Shortly before the meeting, we'll begin the Skype conference call, and usually there is a bit of friendly chatter before we actually get settled and begin the meeting. Don't worry if you're running late or need to leave early, things are informal, and we can move agenda items around to work with your schedule.
We begin with introductions if new folks are in attendance, and a check in. Then we usually go through the agenda, with one or two people taking the official minutes on a Google Doc. This means that you can follow along if you're using a computer or look things up later. The meetings usually go in a similar order, by department. Everyone is encouraged to participate in the discussions, ask questions and give suggestions.
At the end of the meeting, any other open issues are taken care of and we plan the next meeting, trying to keep a regular schedule of second Sundays each month.
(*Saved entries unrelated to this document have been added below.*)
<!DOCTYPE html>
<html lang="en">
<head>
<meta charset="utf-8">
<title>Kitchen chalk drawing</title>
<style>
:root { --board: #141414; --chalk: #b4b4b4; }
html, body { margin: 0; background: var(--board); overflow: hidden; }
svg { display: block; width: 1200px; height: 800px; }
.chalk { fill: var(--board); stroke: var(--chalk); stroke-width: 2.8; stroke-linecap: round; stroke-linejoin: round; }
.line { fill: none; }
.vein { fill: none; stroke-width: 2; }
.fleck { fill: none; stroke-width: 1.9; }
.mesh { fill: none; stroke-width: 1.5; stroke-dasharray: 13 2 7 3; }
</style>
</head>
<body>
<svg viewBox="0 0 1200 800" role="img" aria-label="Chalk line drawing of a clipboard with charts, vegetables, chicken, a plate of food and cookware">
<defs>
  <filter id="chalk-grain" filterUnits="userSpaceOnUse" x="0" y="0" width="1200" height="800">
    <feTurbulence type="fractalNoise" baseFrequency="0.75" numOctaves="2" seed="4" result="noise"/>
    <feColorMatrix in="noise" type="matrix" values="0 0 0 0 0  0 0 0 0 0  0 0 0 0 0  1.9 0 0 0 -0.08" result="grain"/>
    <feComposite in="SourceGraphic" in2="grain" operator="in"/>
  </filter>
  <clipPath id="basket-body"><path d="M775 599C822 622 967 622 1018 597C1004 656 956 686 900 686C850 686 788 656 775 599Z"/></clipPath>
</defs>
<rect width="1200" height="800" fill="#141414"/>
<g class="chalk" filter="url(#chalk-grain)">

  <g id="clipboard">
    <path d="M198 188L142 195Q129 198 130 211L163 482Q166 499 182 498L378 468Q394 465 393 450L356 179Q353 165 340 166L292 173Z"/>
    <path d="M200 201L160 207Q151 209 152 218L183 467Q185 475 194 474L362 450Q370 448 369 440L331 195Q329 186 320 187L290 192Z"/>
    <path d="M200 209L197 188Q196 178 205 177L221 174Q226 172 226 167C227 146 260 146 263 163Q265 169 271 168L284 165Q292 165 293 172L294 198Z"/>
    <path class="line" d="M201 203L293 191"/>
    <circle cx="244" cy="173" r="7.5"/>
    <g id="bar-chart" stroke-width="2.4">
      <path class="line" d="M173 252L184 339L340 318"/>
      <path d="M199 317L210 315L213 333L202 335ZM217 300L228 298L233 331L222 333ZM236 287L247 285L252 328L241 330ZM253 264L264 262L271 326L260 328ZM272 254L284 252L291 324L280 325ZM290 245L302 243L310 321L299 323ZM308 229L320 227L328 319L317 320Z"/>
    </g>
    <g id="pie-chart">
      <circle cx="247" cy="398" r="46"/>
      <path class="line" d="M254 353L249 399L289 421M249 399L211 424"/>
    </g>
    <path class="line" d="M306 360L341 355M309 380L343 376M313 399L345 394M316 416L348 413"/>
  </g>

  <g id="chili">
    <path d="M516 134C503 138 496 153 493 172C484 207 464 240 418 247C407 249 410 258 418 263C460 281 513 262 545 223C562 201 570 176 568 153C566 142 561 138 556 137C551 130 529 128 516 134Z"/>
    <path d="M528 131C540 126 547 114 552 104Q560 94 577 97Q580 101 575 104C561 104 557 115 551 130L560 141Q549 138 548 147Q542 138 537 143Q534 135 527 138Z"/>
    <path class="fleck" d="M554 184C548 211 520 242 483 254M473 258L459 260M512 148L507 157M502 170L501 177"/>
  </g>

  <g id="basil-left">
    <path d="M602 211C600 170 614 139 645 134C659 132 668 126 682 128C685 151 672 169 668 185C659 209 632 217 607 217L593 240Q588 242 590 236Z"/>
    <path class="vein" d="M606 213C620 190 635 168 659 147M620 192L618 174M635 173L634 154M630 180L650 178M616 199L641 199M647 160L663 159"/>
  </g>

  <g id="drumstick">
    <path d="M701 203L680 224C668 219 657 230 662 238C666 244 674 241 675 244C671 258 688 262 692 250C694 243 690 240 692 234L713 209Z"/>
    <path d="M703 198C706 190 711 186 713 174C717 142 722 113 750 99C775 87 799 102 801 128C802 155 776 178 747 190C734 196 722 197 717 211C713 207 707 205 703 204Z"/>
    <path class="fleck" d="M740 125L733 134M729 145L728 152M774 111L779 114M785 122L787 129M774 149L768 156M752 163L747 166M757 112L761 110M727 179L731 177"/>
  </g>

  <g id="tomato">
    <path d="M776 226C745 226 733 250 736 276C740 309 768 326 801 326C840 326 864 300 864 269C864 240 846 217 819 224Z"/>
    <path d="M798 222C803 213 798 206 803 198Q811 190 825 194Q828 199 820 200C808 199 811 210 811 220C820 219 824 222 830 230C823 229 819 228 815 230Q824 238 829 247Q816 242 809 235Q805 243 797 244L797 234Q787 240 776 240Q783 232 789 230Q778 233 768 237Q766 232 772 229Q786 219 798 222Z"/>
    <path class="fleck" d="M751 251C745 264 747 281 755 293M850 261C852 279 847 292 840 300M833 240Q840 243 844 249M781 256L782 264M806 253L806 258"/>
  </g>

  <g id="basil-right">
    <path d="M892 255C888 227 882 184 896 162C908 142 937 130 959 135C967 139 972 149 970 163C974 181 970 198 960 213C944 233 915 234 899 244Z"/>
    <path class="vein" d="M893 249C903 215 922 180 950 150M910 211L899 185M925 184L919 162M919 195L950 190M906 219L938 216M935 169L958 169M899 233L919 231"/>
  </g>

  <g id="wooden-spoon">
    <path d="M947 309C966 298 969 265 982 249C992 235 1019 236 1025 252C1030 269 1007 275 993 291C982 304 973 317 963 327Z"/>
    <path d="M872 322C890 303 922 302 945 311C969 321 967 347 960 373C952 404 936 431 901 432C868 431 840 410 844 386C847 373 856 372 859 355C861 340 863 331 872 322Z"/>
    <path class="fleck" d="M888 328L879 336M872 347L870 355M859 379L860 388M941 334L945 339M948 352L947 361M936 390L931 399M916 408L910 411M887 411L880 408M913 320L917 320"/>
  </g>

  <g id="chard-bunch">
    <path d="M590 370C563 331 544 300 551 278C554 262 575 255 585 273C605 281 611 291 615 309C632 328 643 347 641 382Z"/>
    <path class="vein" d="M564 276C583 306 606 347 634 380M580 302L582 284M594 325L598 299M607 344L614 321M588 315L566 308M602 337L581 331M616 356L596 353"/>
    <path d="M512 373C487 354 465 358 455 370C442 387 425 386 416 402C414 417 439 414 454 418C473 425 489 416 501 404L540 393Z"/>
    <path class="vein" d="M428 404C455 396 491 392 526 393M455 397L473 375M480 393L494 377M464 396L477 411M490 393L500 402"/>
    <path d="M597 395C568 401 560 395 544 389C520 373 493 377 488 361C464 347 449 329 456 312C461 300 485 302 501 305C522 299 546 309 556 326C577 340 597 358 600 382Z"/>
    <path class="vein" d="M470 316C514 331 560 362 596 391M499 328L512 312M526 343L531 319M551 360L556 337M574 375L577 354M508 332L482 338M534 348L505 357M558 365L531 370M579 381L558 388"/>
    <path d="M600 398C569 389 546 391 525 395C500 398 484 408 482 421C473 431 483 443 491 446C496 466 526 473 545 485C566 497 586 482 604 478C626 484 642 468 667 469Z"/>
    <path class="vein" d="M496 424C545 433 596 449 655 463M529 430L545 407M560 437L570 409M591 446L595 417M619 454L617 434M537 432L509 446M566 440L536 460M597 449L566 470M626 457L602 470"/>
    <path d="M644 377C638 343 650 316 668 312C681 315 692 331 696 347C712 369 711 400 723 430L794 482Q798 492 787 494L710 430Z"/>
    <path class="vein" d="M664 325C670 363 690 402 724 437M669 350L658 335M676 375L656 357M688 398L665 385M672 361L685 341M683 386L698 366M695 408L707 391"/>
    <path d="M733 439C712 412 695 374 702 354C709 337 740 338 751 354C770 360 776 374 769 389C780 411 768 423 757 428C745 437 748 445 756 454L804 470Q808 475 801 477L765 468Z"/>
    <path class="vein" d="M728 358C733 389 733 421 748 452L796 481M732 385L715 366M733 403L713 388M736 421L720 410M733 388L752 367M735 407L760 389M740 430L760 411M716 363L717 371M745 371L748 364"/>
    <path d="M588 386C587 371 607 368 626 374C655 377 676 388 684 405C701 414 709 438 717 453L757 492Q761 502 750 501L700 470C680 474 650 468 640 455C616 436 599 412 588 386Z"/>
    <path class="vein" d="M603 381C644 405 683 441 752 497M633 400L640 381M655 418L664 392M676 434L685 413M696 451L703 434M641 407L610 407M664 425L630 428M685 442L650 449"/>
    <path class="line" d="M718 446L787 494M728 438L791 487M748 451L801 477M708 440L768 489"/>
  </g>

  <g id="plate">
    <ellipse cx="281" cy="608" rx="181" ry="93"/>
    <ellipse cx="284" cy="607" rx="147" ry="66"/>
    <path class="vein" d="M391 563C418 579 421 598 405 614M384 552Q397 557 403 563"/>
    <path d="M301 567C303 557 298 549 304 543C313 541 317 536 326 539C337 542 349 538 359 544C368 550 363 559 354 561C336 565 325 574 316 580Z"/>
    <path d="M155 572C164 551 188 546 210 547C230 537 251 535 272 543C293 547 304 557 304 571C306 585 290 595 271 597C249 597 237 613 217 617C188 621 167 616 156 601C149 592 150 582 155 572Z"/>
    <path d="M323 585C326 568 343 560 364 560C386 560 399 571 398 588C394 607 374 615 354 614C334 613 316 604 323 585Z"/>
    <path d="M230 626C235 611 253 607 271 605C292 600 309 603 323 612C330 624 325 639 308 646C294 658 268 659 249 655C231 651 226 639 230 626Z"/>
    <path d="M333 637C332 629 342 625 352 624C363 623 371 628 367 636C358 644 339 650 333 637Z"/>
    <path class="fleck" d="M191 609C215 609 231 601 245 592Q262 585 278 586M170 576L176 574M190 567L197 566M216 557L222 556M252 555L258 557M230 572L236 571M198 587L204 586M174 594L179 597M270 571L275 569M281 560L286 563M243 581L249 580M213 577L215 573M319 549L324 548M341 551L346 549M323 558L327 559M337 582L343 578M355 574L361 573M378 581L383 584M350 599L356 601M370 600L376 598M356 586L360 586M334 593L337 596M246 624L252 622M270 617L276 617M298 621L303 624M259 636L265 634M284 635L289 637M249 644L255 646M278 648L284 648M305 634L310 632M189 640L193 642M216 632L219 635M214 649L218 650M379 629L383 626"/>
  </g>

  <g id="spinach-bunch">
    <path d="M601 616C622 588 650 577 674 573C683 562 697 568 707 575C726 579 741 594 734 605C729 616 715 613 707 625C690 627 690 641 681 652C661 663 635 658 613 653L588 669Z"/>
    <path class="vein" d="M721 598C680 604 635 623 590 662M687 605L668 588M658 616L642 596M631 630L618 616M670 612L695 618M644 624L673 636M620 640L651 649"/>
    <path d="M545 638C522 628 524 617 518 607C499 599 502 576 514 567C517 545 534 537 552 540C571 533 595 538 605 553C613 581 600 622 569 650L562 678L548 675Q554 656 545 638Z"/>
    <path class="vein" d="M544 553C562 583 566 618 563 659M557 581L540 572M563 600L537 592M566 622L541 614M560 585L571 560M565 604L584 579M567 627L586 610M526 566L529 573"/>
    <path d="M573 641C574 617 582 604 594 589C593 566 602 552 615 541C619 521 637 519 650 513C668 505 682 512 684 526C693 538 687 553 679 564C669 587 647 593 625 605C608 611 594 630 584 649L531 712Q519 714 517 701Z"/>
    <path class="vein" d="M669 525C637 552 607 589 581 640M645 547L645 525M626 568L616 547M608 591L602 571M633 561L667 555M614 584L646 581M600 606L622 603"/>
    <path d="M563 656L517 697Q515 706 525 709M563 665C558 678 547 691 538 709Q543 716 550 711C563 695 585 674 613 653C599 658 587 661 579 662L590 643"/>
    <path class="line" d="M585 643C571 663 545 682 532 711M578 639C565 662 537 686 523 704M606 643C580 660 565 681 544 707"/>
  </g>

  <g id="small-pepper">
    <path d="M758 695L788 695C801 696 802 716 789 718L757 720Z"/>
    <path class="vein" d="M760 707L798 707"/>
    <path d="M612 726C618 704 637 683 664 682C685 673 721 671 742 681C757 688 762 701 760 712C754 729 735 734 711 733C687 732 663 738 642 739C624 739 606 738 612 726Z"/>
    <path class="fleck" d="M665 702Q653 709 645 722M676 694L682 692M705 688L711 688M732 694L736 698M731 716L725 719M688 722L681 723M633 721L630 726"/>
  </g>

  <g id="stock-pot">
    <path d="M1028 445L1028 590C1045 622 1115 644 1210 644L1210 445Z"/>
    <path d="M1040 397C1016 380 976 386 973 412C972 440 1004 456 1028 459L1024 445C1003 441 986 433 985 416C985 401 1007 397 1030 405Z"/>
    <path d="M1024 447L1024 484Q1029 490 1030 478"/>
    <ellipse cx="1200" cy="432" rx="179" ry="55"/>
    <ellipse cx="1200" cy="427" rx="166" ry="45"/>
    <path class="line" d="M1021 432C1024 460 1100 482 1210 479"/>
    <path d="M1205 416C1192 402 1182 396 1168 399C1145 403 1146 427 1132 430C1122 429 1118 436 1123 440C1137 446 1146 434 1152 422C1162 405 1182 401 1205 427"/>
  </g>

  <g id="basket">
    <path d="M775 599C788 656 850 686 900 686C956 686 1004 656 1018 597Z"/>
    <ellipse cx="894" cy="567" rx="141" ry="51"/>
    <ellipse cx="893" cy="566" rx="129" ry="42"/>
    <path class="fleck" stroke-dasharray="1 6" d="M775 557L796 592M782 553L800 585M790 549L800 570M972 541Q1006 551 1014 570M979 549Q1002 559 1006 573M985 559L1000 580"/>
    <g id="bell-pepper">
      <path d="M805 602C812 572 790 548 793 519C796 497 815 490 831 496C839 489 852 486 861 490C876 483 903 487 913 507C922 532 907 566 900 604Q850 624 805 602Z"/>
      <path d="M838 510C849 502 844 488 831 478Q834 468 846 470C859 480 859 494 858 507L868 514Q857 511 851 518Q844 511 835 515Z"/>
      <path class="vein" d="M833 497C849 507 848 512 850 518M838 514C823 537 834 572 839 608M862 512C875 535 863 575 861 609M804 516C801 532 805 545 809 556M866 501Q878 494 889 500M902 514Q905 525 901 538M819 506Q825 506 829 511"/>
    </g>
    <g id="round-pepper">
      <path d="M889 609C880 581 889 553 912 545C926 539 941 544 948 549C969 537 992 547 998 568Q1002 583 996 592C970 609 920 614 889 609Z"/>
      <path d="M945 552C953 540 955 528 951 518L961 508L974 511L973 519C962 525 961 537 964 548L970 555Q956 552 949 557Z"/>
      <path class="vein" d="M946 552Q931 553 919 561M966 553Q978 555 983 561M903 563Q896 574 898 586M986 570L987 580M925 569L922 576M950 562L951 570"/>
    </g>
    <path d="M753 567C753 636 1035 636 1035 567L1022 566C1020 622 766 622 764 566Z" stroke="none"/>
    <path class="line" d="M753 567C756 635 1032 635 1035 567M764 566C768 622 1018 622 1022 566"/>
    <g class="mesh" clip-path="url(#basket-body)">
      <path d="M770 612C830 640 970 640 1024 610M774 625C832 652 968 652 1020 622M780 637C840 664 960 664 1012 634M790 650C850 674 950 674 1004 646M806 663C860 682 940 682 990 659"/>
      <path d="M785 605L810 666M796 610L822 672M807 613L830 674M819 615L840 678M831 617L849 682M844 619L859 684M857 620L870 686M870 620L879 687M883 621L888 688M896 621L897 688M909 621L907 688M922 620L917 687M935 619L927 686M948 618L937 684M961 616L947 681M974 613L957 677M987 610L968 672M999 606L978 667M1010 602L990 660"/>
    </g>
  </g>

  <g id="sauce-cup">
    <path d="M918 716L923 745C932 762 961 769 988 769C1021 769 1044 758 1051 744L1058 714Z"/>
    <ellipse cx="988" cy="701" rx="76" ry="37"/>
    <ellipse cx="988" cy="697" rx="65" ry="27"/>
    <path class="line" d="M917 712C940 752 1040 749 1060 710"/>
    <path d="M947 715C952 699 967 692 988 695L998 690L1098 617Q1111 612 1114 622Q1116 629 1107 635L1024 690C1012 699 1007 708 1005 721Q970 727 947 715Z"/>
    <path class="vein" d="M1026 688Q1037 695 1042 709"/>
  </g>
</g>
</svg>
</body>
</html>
Additional committee meetings sometimes are scheduled for other days.
Depending on where we are in the planning process, meetings typically run for 1-2 hours. The December meeting will likely run longer, because it is essentially two meetings in one. Often after a meeting, smaller groups will get together for a short time to meet or work on a project.
After the meeting, minutes are sent out via email, so you can reference them and see what happened if you were unable to attend.
The organizer meetings are a great way to meet other folks and experience the TBC community year round. We have a lot of fun and many of us have developed wonderful friendships because of our involvement. If you're on the fence, join us for a meeting and observe. We think you'll want to join us again. Even if it's just for the baked goods that are often involved!
Happy New Year folks!
We at Transcending Boundaries are pleased to announce that our 2009 conference was a resounding success, and planning for TBC 2010 is underway. The Transcending Boundaries Conference focuses on the bisexual/pansexual, trans/genderqueer, intersex and polyamorous communities, as well as others who don't fit society's either/or labels.
Also keep your eyes peeled for more Transcending Boundaries activities besides conference planning! We have a new Board of Directors hoping to bring some of that conference energy back into the community at large.
Wishing you a bright new year,